▶ _WORK TO COMPLETE_: From the records below, please return each line that holds the word "smoothstep".

RECORDS SHOWN Start Marker

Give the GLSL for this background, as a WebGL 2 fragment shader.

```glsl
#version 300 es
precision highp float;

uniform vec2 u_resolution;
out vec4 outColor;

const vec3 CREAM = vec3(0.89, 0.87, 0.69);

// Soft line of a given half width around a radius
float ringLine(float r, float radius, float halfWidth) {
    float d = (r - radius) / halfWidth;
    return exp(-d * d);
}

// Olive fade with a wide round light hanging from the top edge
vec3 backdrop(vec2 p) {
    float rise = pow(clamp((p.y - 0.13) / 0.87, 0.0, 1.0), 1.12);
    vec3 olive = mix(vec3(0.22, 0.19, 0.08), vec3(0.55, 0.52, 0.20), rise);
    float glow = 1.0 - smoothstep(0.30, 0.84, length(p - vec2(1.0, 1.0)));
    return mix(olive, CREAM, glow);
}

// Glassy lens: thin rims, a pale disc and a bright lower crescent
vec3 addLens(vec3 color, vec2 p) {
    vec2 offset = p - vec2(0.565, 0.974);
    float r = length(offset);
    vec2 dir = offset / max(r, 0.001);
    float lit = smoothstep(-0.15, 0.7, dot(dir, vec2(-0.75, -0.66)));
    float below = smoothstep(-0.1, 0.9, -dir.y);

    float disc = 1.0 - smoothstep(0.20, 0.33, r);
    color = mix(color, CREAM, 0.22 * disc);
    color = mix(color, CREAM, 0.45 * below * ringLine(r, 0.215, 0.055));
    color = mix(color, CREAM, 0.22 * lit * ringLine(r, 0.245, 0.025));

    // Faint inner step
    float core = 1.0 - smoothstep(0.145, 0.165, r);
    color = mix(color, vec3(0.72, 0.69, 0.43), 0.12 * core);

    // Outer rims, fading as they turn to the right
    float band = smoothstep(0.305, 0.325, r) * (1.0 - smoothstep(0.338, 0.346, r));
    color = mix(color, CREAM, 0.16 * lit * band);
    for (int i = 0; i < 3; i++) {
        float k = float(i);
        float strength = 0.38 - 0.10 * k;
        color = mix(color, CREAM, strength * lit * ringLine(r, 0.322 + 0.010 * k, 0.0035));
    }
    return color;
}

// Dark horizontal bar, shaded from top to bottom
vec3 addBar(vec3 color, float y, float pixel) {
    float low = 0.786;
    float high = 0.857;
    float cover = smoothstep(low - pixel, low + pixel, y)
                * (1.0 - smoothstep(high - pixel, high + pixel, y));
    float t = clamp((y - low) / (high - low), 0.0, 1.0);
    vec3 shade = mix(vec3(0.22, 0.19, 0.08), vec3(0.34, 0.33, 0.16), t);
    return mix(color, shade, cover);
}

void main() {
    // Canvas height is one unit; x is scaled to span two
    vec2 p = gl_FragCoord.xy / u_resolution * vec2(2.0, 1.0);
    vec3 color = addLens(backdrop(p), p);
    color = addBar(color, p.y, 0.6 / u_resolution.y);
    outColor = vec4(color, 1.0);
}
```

RECORDS SHOWN End Marker

▶ _SOLUTION TO THE EXERCISE_:
    float glow = 1.0 - smoothstep(0.30, 0.84, length(p - vec2(1.0, 1.0)));
    float lit = smoothstep(-0.15, 0.7, dot(dir, vec2(-0.75, -0.66)));
    float below = smoothstep(-0.1, 0.9, -dir.y);
    float disc = 1.0 - smoothstep(0.20, 0.33, r);
    float core = 1.0 - smoothstep(0.145, 0.165, r);
    float band = smoothstep(0.305, 0.325, r) * (1.0 - smoothstep(0.338, 0.346, r));
    float cover = smoothstep(low - pixel, low + pixel, y)
                * (1.0 - smoothstep(high - pixel, high + pixel, y));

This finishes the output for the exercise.